How do you see the triple net lease market judging by transaction volume?

Renshaw: It’s interesting. We don’t see pricing moving that much, but we do see volumes down and some of that is just the quality of deals that are on the market. If you’re in a 1031 exchange right now, it’s not incredibly easy to find great property. That’s part of what is slowing things down a little bit. But there is always, at this point in the cycle, some gap between what sellers want and what they’ve been getting for the last couple of years in terms of pricing, and what buyers are willing to pay relative to underlying debt.

Buyers are seeing some movement in interest rates and they’re seeing a little movement in terms of mortgage rates, but not much. But they’re trying to leverage that to get better deals and the sellers are not necessarily going along. So, that’s affecting the volume of trading. But really the market is still quite strong.

What is always interesting about this segment is that it really does act more like the bonds segment than the stock segment. That’s kind of where our head is at. For example, during the recession, I can’t tell you that none of our clients lost money—some of them did—but none of our clients got hurt badly. It just didn’t work that way. If you had a 15-year Walgreens lease, by the end of the eight-year cycle you had a seven-year Walgreens and you got your rent the whole time. If you made a bad bet on a Best Buy or such, then that’s where there would be pain, but really that was fairly limited.

How are changes in the economy and legislation reflected in the NNN business?

Renshaw: The most interesting is the way the federal tax law is impacting our segment. We are quite tax sensitive, because the owner is going to continue to pay tax. In a space where they have, historically, been able to write off all those property taxes and associated municipal taxes, they have underwritten long-term transactions to a given rate of return and suddenly that’s changed. This is, again, like the bond segment. We’ve got pretty tight margins. It’s great because the risk is low, so the deals have pretty thin margins.

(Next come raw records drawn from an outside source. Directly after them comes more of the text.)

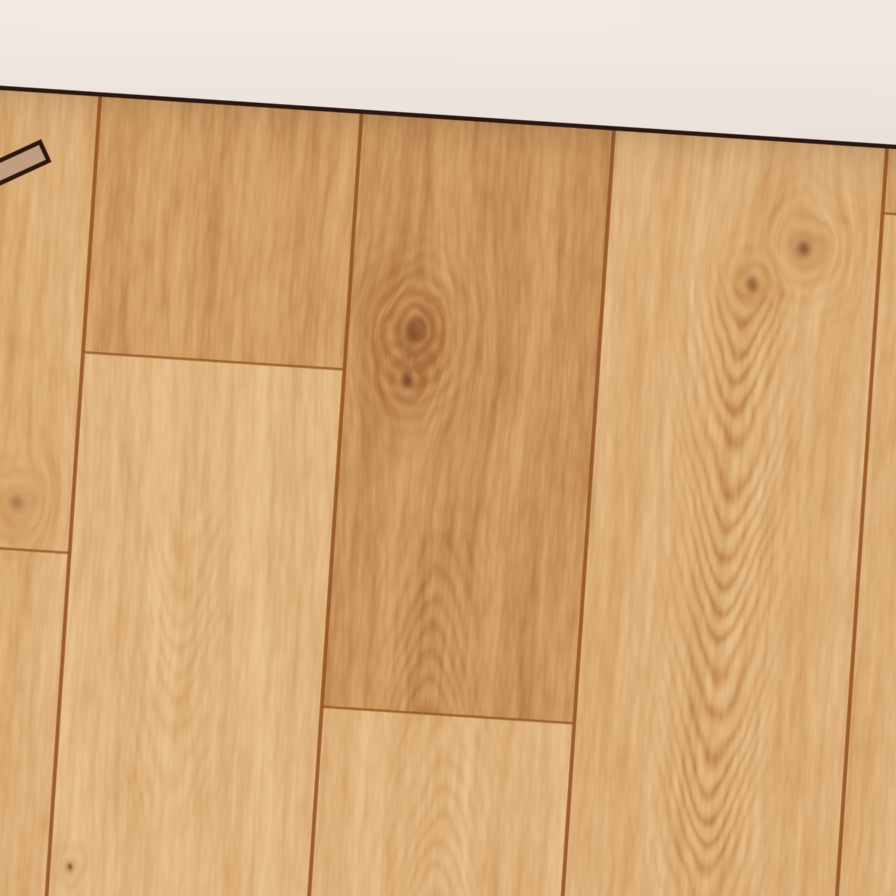
Give the GLSL for this texture, as a Shadertoy shader.

```glsl
const vec3 LIGHT = vec3(0.90, 0.74, 0.54);
const vec3 MID   = vec3(0.82, 0.62, 0.40);
const vec3 DARK  = vec3(0.69, 0.46, 0.27);
const vec3 DEEP  = vec3(0.40, 0.23, 0.12);
const vec3 SEAM  = vec3(0.58, 0.33, 0.15);
const vec3 EDGE  = vec3(0.17, 0.09, 0.06);
const vec3 WALL  = vec3(0.93, 0.90, 0.87);

const vec2 SKEW = vec2(-0.067, 0.066);   // tilt of long seams and of end joints
const float WALL_BASE = 0.902;
const float SEAM_HALF = 0.0021;
const float JOINT_HALF = 0.0014;
const float EDGE_HALF = 0.0024;
const float ARCH_SLOPE = 3.6;
const float ARCH_FREQ = 170.0;
const vec4 SEAMS = vec4(0.052, 0.345, 0.628, 0.934);

// Per column: joint height, darkness above it, darkness below it
const vec3 BOARDS[5] = vec3[5](
    vec3(0.388, 0.28, 0.22), vec3(0.613, 0.52, 0.13), vec3(0.235, 0.62, 0.18),
    vec3(-1.0, 0.25, 0.25), vec3(0.827, 0.55, 0.26));

// Knots: centre, radius, strength
const vec4 KNOTS[6] = vec4[6](
    vec4(0.420, 0.660, 0.020, 1.0), vec4(0.417, 0.607, 0.013, 0.8),
    vec4(0.794, 0.739, 0.013, 0.6), vec4(0.850, 0.783, 0.018, 0.7),
    vec4(-0.010, 0.441, 0.018, 0.4), vec4(0.076, 0.038, 0.006, 0.9));

// Arched grain: centre, half height, strength (negative opens downward)
const vec4 ARCHES[4] = vec4[4](
    vec4(0.785, 0.39, 0.38, 0.30), vec4(0.182, 0.28, 0.20, 0.10),
    vec4(0.488, 0.12, 0.13, -0.12), vec4(0.464, 0.33, 0.12, -0.13));

vec2 hash2(vec2 p) {
    vec3 q = fract(p.xyx * vec3(0.1031, 0.1030, 0.0973));
    q += dot(q, q.yzx + 33.33);
    return fract((q.xx + q.yz) * q.zy);
}

// Distance to the nearest scattered cell centre
float cells(vec2 p) {
    vec2 cell = floor(p), f = fract(p);
    float nearest = 4.0;
    for (int j = -1; j <= 1; j++)
    for (int i = -1; i <= 1; i++) {
        vec2 o = vec2(i, j);
        vec2 d = o + hash2(cell + o + 60.0) - f;
        nearest = min(nearest, dot(d, d));
    }
    return sqrt(nearest);
}

float waves(vec2 p) {
    float sum = 0.0, amp = 0.5;
    for (int i = 0; i < 4; i++) {
        sum += amp * sin(p.x + 1.7 * sin(p.y + float(i)));
        p = p * vec2(1.9, 1.6) + vec2(2.3, 1.1);
        amp *= 0.6;
    }
    return sum;
}

float line(float d, float halfWidth, float aa) {
    return 1.0 - smoothstep(halfWidth - aa, halfWidth + aa, abs(d));
}

vec3 woodColor(float shade) {
    vec3 c = mix(LIGHT, MID, clamp(shade * 2.0, -0.15, 1.0));
    return mix(c, DARK, clamp(shade * 2.0 - 1.0, 0.0, 1.2));
}

vec3 wood(vec2 p, float tone, float id) {
    float fiber = p.x, shade = tone, core = 0.0;
    float wobble = waves(p * vec2(45.0, 26.0) + id);

    // Knots push the fibers aside and darken the wood around them
    for (int i = 0; i < 6; i++) {
        vec4 k = KNOTS[i];
        vec2 d = (p - k.xy) * vec2(1.0, 0.8) + 0.003 * wobble;
        float r = length(d), reach = 1.6 * k.z;
        fiber -= d.x * reach * reach / max(r * r, reach * reach);
        float halo = exp(-r * r / (9.0 * k.z * k.z));
        shade += k.w * halo * (0.25 + 0.16 * sin(r * 420.0 + 2.0 * wobble));
        float spot = length(d + vec2(0.4, -0.4) * d.yx) / k.z;
        core += k.w * exp(-spot * spot * 3.5) * (0.75 + 0.3 * wobble);
    }

    // Nested arches along the heart of a board
    for (int i = 0; i < 4; i++) {
        vec4 a = ARCHES[i];
        vec2 d = p - a.xy;
        float bend = sqrt(d.x * d.x + 0.0004) - 0.02;
        float f = d.y - sign(a.w) * ARCH_SLOPE * bend;
        float mask = exp(-d.x * d.x / 0.0026) * (1.0 - smoothstep(0.75, 1.0, abs(d.y) / a.z));
        float ring = sin(f * ARCH_FREQ + 1.6 * wobble + 2.0 * sin(f * 23.0));
        shade += abs(a.w) * mask * (ring * (0.75 + 0.25 * ring) + 0.3);
    }

    // Broad streaks, then fine stretched pores
    vec2 g = vec2(fiber, p.y) + id * vec2(0.37, 0.53);
    shade += 0.13 * waves(g * vec2(60.0, 5.0));
    shade += 0.08 * waves(g * vec2(260.0, 9.0));
    shade += 0.24 * (cells(g * vec2(95.0, 11.0)) - 0.45);
    shade += 0.18 * (cells(g * vec2(210.0, 34.0)) - 0.45);
    return mix(woodColor(shade), DEEP, clamp(core, 0.0, 0.9));
}

void mainImage(out vec4 fragColor, in vec2 fragCoord) {
    vec2 uv = fragCoord / iResolution.xy;
    float aa = 1.0 / min(iResolution.x, iResolution.y);
    vec2 p = uv + SKEW * uv.yx;

    // Column and board
    int column = 0;
    float seam = 1.0;
    for (int i = 0; i < 4; i++) {
        column += int(p.x > SEAMS[i]);
        seam = min(seam, abs(p.x - SEAMS[i]));
    }
    vec3 board = BOARDS[column];
    bool above = p.y > board.x;
    vec3 col = wood(p, above ? board.y : board.z, float(column * 2 + int(above)));

    // Gaps between boards
    col = mix(col, SEAM, 0.9 * line(seam, SEAM_HALF, aa));
    col = mix(col, SEAM, 0.8 * line(p.y - board.x, JOINT_HALF, aa));

    // Short outlined bar at the left
    vec2 b = mat2(0.908, 0.419, -0.419, 0.908) * (uv - vec2(0.0495, 0.831));
    b = mat2(0.908, -0.419, 0.419, 0.908) * (uv - vec2(0.0495, 0.831));
    float bar = max(abs(b.y) - 0.0115, b.x);
    col = mix(col, vec3(0.76, 0.62, 0.50), 1.0 - smoothstep(-aa, aa, bar));
    col = mix(col, EDGE, line(bar, 0.0024, aa));

    // Wall with its dark lower edge
    float rise = p.y - WALL_BASE;
    vec3 wall = WALL + 0.025 * smoothstep(0.0, 0.12, rise) - 0.015 * uv.x;
    col *= 1.0 - 0.12 * exp(-max(-rise, 0.0) * 45.0);
    col = mix(col, wall, smoothstep(-aa, aa, rise));
    col = mix(col, EDGE, line(rise, EDGE_HALF, aa));
    fragColor = vec4(col, 1.0);
}
```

Therefore, when you add additional taxes—under the new legislation you can only write off $10,000—and your property is in a high-tax state, you want to sell that asset at this point and buy a deal in a state with low to no income taxes. We’re seeing listings in the Northeast, listings in California. Folks wanting to move into Florida, Texas, Tennessee. When you get some tax advantages by moving down there it’s totally worth the transaction cost to get into those other states to protect your equity. We’re seeing a lot of that movement right now.

What can you tell us about the impact of e-commerce on the NNN sector?

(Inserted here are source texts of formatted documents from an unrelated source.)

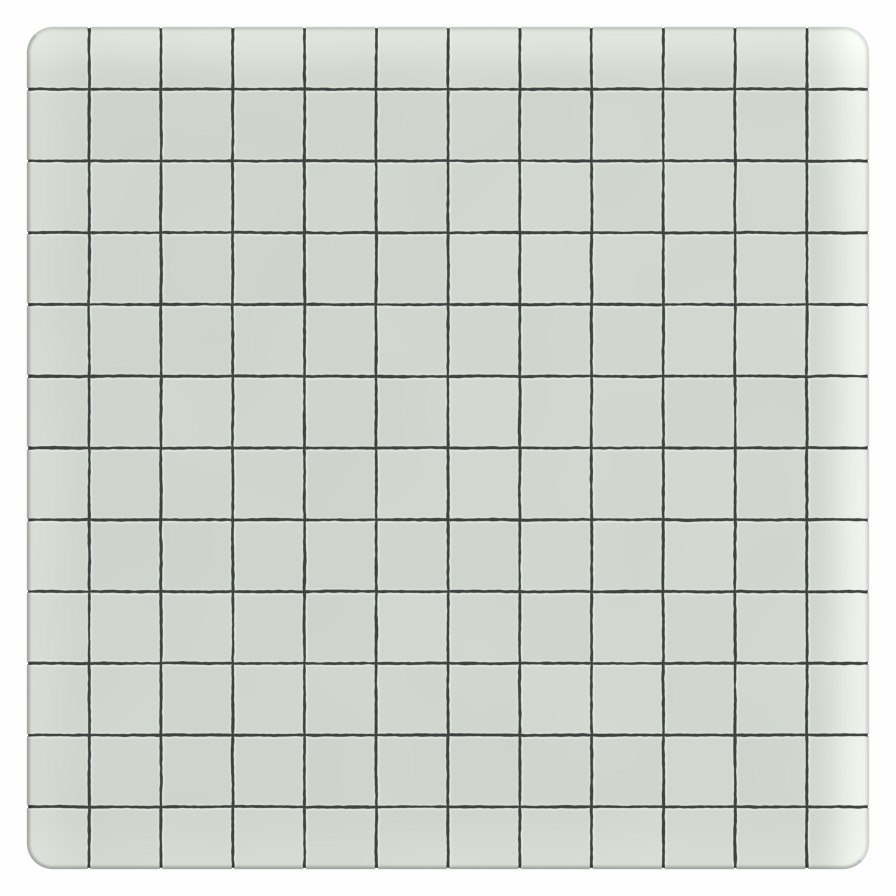
A Shadertoy shader for this texture:

```glsl
// Pale glazed square tiles with thin dark uneven joints on a rounded slab.

#define PITCH 0.0801        // tile spacing
#define JOINT_HALF 0.00150  // half width of a joint
#define WOBBLE 0.0007       // sideways drift of a joint
#define ROUGHNESS 0.0008    // raggedness of the joint width
#define SLAB_HALF 0.470     // half size of the slab
#define CORNER 0.029        // slab corner radius
#define TONE_SPREAD 0.012   // brightness change between tiles
#define TILE_COLOR vec3(0.818, 0.838, 0.810)
#define JOINT_COLOR vec3(0.215, 0.225, 0.215)
#define LIP_COLOR vec3(0.93, 0.945, 0.925)
#define BACKGROUND vec3(0.995)

float hash(vec2 p) {
    vec3 q = fract(vec3(p.xyx) * 0.1031);
    q += dot(q, q.yzx + 33.33);
    return fract((q.x + q.y) * q.z);
}

float cornerSlope(vec2 cell, vec2 offset) {
    float angle = 6.28318 * hash(cell);
    return dot(vec2(cos(angle), sin(angle)), offset);
}

float gradientNoise(vec2 p) {
    vec2 i = floor(p), f = fract(p);
    vec2 u = f * f * f * (f * (f * 6.0 - 15.0) + 10.0);
    vec2 e = vec2(0.0, 1.0);
    return mix(mix(cornerSlope(i, f), cornerSlope(i + e.yx, f - e.yx), u.x),
               mix(cornerSlope(i + e.xy, f - e.xy), cornerSlope(i + e.yy, f - e.yy), u.x), u.y);
}

float roundedBox(vec2 p, float halfSize, float radius) {
    vec2 q = abs(p) - halfSize + radius;
    return length(max(q, 0.0)) + min(max(q.x, q.y), 0.0) - radius;
}

// x: joint coverage, y: bright lip beside the joint
vec2 joint(float across, float along, float seed, float lipSide, float px) {
    float index = round(across / PITCH);
    float row = index * 7.37 + seed;
    float drift = WOBBLE * gradientNoise(vec2(along * 28.0, row));
    float d = across - index * PITCH - drift;

    // Each side of the joint is chipped independently
    float side = d < 0.0 ? 31.4 : 0.0;
    float chips = gradientNoise(vec2(along * 130.0, row + side + 0.3));
    float wear = gradientNoise(vec2(along * 17.0, row + side + 3.6));
    float halfWidth = JOINT_HALF + ROUGHNESS * (chips + 0.8 * wear);

    float edge = abs(d) - halfWidth;
    float cover = 1.0 - smoothstep(-0.8 * px, 0.8 * px, edge);
    float lip = exp(-pow((edge - 0.0013) / 0.0011, 2.0));
    lip *= d * lipSide > 0.0 ? 0.75 : 0.3;
    return vec2(cover, lip);
}

void mainImage(out vec4 fragColor, in vec2 fragCoord) {
    float px = 1.0 / min(iResolution.x, iResolution.y);
    vec2 p = (fragCoord - 0.5 * iResolution.xy) * px;

    // Glaze: tone per tile, faint tilt across it, soft clouding
    vec2 cell = floor(p / PITCH);
    vec2 local = fract(p / PITCH) - 0.5;
    float tone = hash(cell + 40.0) - 0.5;
    float tilt = dot(local, vec2(hash(cell + 71.0), hash(cell + 93.0)) - 0.5);
    float cloud = gradientNoise(p * 9.0 + 20.5);
    vec3 color = TILE_COLOR + TONE_SPREAD * (tone + 0.8 * tilt + 0.7 * cloud);

    // Curved slab sides: brightest at the right and top
    vec2 bend = smoothstep(0.405, 0.465, abs(p));
    float glow = bend.x * (p.x > 0.0 ? 0.105 : 0.025);
    glow += bend.y * (p.y > 0.0 ? 0.055 : 0.020);
    color += glow + 0.012 * p.x;

    // Joints in both directions
    vec2 vertical = joint(p.x, p.y, 11.7, 1.0, px);
    vec2 horizontal = joint(p.y, p.x, 83.2, -1.0, px);
    float cover = max(vertical.x, horizontal.x);
    float lip = max(vertical.y, horizontal.y);
    color = mix(color, LIP_COLOR, lip * 0.7);
    color = mix(color, JOINT_COLOR, cover * 0.95);

    // Slab outline, notched at the joints, with a shaded rim
    float outline = roundedBox(p, SLAB_HALF, CORNER) + 0.0015 * cover;
    float rim = smoothstep(-0.006, 0.0, outline);
    float shade = p.x + p.y > 0.0 ? 0.14 : 0.26;
    color *= 1.0 - rim * shade;
    float outside = smoothstep(-0.8 * px, 0.8 * px, outline);
    color = mix(color, BACKGROUND, outside);

    fragColor = vec4(clamp(color, 0.0, 1.0), 1.0);
}
```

Renshaw: E-commerce has affected everything, of course. A couple of years ago, one of the principals at Bucksbaum said to me that street retail feels a minimal impact if Amazon goes from 6 percent market share to 8 percent, that it is a trend, but it’s not as crazy as everyone is making it sound. Instead, the major shift is that shoppers want to have experiences when they are in brick and mortar stores, and older retailers that do not provide this are losing markets share.

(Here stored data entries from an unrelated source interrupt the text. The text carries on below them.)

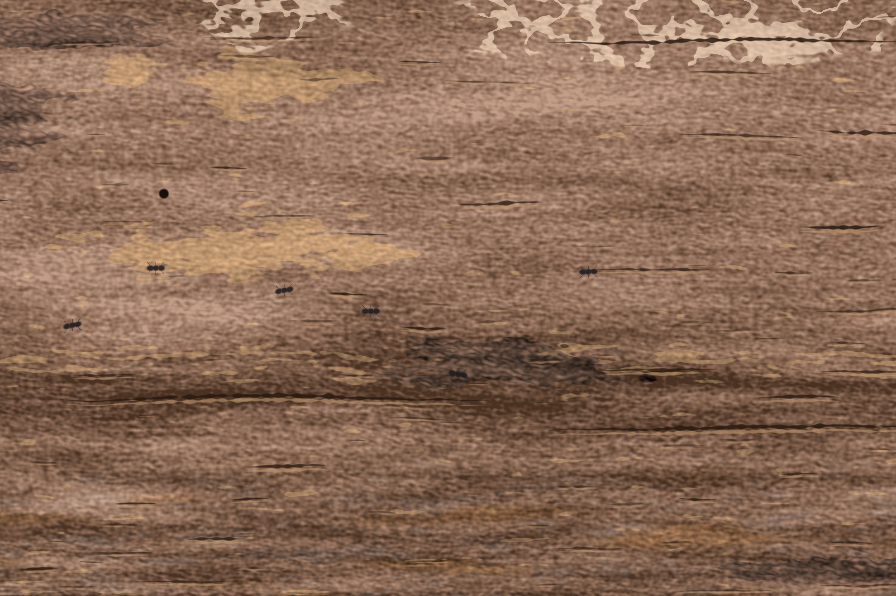
Reproduce this texture procedurally as a Shadertoy shader.

```glsl
// Weathered log: brown wood with fine horizontal grain, short cracks, peeled
// cream patches, pale beetle tracks, bark scabs and ants.
// Stretched gradient noise shades the wood, then details are laid over it.
#define GRAIN 0.46
#define FIBRE 0.42
#define CRACK_DENSITY 0.36
#define ANT_COUNT 6
#define WOOD_DARK vec3(0.29, 0.195, 0.135)
#define WOOD_MID vec3(0.54, 0.408, 0.33)
#define WOOD_LIGHT vec3(0.76, 0.62, 0.53)
#define CREAM vec3(0.75, 0.59, 0.43)
#define TRACK vec3(0.85, 0.74, 0.64)
#define BARK vec3(0.34, 0.26, 0.22)
#define PITCH vec3(0.15, 0.095, 0.06)
#define RUST vec3(0.50, 0.34, 0.20)

vec2 hash2(vec2 c) {
    vec3 q = fract(c.xyx * vec3(0.1031, 0.1030, 0.0973));
    q += dot(q, q.yzx + 33.33);
    return fract((q.xx + q.yz) * q.zy);
}

float slope(vec2 cell, vec2 d) {
    return dot(hash2(cell + 57.0) * 2.0 - 1.0, d);
}

// Gradient noise, roughly -0.7 to 0.7
float noise(vec2 p) {
    vec2 i = floor(p), f = p - i, e = vec2(1, 0);
    vec2 u = f * f * f * (f * (f * 6.0 - 15.0) + 10.0);
    return mix(mix(slope(i, f), slope(i + e, f - e), u.x),
               mix(slope(i + e.yx, f - e.yx), slope(i + 1.0, f - 1.0), u.x), u.y);
}

// Soft ellipse: 1 at the centre, 0 on the rim, negative outside
float blob(vec2 p, float x, float y, float rx, float ry) {
    return 1.0 - length((p - vec2(x, y)) / vec2(rx, ry));
}

// Tapered slit: x is the dark gap, y the lit lip below it
vec2 crack(vec2 d, float halfLen, float thick, float soft) {
    float taper = 1.0 - d.x * d.x / (halfLen * halfLen);
    float width = thick * taper * (0.7 + 1.6 * noise(vec2(d.x * 60.0, halfLen * 900.0)));
    vec2 edge = width - abs(d.y + vec2(0, thick * 1.9));
    return smoothstep(-soft, soft, edge) * step(0.0, taper);
}

// One randomly placed crack in some of the cells of a grid
vec2 scatteredCracks(vec2 p, vec2 size, float density, float soft) {
    vec2 found = vec2(0);
    for (int k = 0; k < 9; k++) {
        vec2 cell = floor(p / size) + vec2(k % 3 - 1, k / 3 - 1);
        vec2 r = hash2(cell + 11.0), s = hash2(cell + 83.0);
        vec2 d = p - (cell + 0.1 + 0.8 * r) * size;
        float keep = step(s.x, density * mix(1.4, 0.5, cell.y * size.y));
        float halfLen = size.x * mix(0.12, 0.42, s.y * s.y);
        float thick = min(mix(0.0015, 0.004, r.y), halfLen * 0.07);
        found = max(found, keep * crack(d, halfLen, thick, soft) * vec2(0.6 + 0.4 * r.y, 1));
    }
    return found;
}

// Three body segments and thin splayed legs
float ant(vec2 d, float soft) {
    float body = 0.0, legs = 0.0;
    for (float s = -1.0; s < 1.5; s++) {
        body = max(body, smoothstep(-0.4, 0.4, blob(d, s * 0.009, 0.0, 0.006, 0.0045)));
        float gap = abs(d.x - s * (0.005 + 0.9 * abs(d.y)));
        legs = max(legs, smoothstep(soft, 0.0, gap) * step(abs(d.y), 0.01));
    }
    return max(body, 0.55 * legs);
}

void mainImage(out vec4 fragColor, in vec2 fragCoord) {
    vec2 p = fragCoord / iResolution.y;
    float soft = max(0.0013, 0.6 / iResolution.y);
    vec2 q = p + vec2(0, 0.014 * noise(p * vec2(3, 5)) + 0.004 * noise(p * vec2(16, 22)));
    vec2 skew = q + vec2(0.4, 0.03) * q.yx;
    float streak = noise(q * vec2(4, 38)), rough = noise(skew * vec2(55, 110) + 7.0);
    float ragged = noise(q * vec2(9, 34) + 3.0) + 0.7 * noise(q * vec2(28, 90));

    // Wood tone: rounded log shading, broad bands, fibres and fine grain
    float tone = 0.5 + mix(-0.21, 0.12, smoothstep(0.0, 0.62, p.y)) - 0.14 * smoothstep(0.85, 1.0, p.y);
    tone -= 0.17 * exp(-pow(abs(p.y - 0.345) / 0.05, 2.0));
    tone += 0.3 * noise(p * vec2(1.5, 4)) + 0.34 * noise(q * vec2(2.5, 14));
    tone += FIBRE * (streak + 0.5 * noise(q * vec2(12, 100))) * mix(1.3, 0.5, p.y);
    tone += GRAIN * (noise(skew * vec2(60, 165)) + 0.8 * noise(q * vec2(125, 155)) + 0.4 * rough);
    vec3 wood = mix(WOOD_DARK, WOOD_MID, clamp(tone * 2.0, 0.0, 1.0));
    wood = mix(wood, WOOD_LIGHT, clamp(tone * 2.0 - 1.0, 0.0, 1.0));

    // Grey weathering and rusty stains near the bottom
    float low = smoothstep(0.27, 0.12, p.y);
    wood = mix(wood, vec3(0.53, 0.45, 0.41) * (0.6 + 0.8 * tone), 0.5 * low * smoothstep(0.0, 0.4, ragged));
    wood = mix(wood, RUST * (0.5 + tone), 0.6 * low * smoothstep(0.1, 0.4, noise(q * vec2(3, 26) + 31.0)));

    // Peeled cream patches, a streaky band and small flecks
    float peel = max(blob(p, 0.45, 0.865, 0.19, 0.06), blob(p, 0.4, 0.58, 0.38, 0.06));
    peel = max(peel, blob(p, 0.22, 0.88, 0.12, 0.07) - 0.25);
    float cream = smoothstep(0.32, 0.39, peel + 0.85 * ragged);
    float band = exp(-pow(abs(p.y - 0.395) / 0.035, 2.0));
    cream = max(cream, smoothstep(0.38, 0.48, band * 0.32 + noise(q * vec2(11, 85)) + 0.3 * rough));
    cream = max(cream, 0.8 * smoothstep(0.48, 0.54, noise(q * vec2(22, 60) + 19.0)));
    wood = mix(wood, CREAM * (0.68 + 0.48 * tone), 0.85 * cream);

    // Winding pale tracks along the top edge
    vec2 w = p + 0.018 * vec2(noise(p * 60.0), noise(p * 60.0 + 40.0));
    float region = max(blob(p, 1.15, 0.965, 0.42, 0.08), blob(p, 0.45, 0.98, 0.13, 0.07));
    float ridge = abs(noise(w * vec2(12, 20) + 5.0)) - 0.07 - 0.12 * rough;
    float track = smoothstep(0.02, -0.01, ridge) * smoothstep(0.0, 0.12, region + 0.4 * ragged);
    wood = mix(wood, TRACK * (0.86 + 0.24 * tone), 0.92 * track);

    // Rough bark scabs
    float scab = max(blob(p, 0.85, 0.39, 0.25, 0.045), blob(p, 0.09, 0.95, 0.23, 0.04));
    scab = max(scab, max(blob(p, 0.0, 0.8, 0.12, 0.1), blob(p, 1.4, 0.04, 0.22, 0.03)));
    vec3 bark = BARK * (0.45 + 1.6 * abs(rough) + 0.9 * streak + 0.9 * tone);
    wood = mix(wood, bark, 0.85 * smoothstep(0.2, 0.34, scab + 0.8 * ragged + 0.4 * rough));

    // Scattered cracks, fine ticks and long splits
    vec2 cracks = scatteredCracks(q, vec2(0.26, 0.057), CRACK_DENSITY, soft);
    cracks = max(cracks, 0.7 * scatteredCracks(q, vec2(0.11, 0.034), 0.1, soft));
    cracks = max(cracks, crack(q - vec2(0.46, 0.328), 0.36, 0.004, soft));
    cracks = max(cracks, crack(q - vec2(1.25, 0.28), 0.33, 0.004, soft));
    cracks.x = max(cracks.x, crack(q - vec2(1.22, 0.932), 0.3, 0.004, soft).x);
    wood = mix(mix(wood, CREAM, 0.6 * cracks.y), PITCH, 0.85 * cracks.x);

    // Bore hole
    float hole = length(p - vec2(0.275, 0.675));
    wood = mix(wood, PITCH * 0.6, smoothstep(0.01, 0.006, hole));

    // Ants
    for (int k = 0; k < ANT_COUNT; k++) {
        vec2 r = hash2(vec2(k, 4));
        vec2 d = p - vec2((float(k) + 0.2 + 0.6 * r.x) * 0.18, mix(0.36, 0.57, r.y));
        d.y -= (r.x - 0.4) * 0.5 * d.x;
        wood = mix(wood, vec3(0.12, 0.11, 0.12), 0.9 * ant(d, soft));
    }
    fragColor = vec4(clamp(wood, 0.0, 1.0), 1);
}
```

A lot of retailers are not actually updating concepts and Millennials, a new generation with completely different drivers than my generation, demand an experience. When you go into a community, you’d rather go to a restaurant and have an experience then go into a hardware store, a place that just has goods and racks stacked on the wall, where you get in and you get out. So, the big trend here may not be the e-commerce piece, it may be the fact that retailers who need to have a street presence aren’t stepping up in offering an experience. They’re not really engaging with their customers, making them want to be in the store.

How do you see the NNN business going forward?

Renshaw: I’m really excited about it. I think we are entering a new era. I think the sales cycle is going to compress. This will make the market more liquid. It’s going to get easier and more accessible in a way that stocks and bonds have. Greater liquidity will enable more folks to get in the NNN segment and trade. And that’s exciting. Everyone wins when that happens. It’s the American Dream, right? You own real estate.

Image courtesy of Brokers+Engineers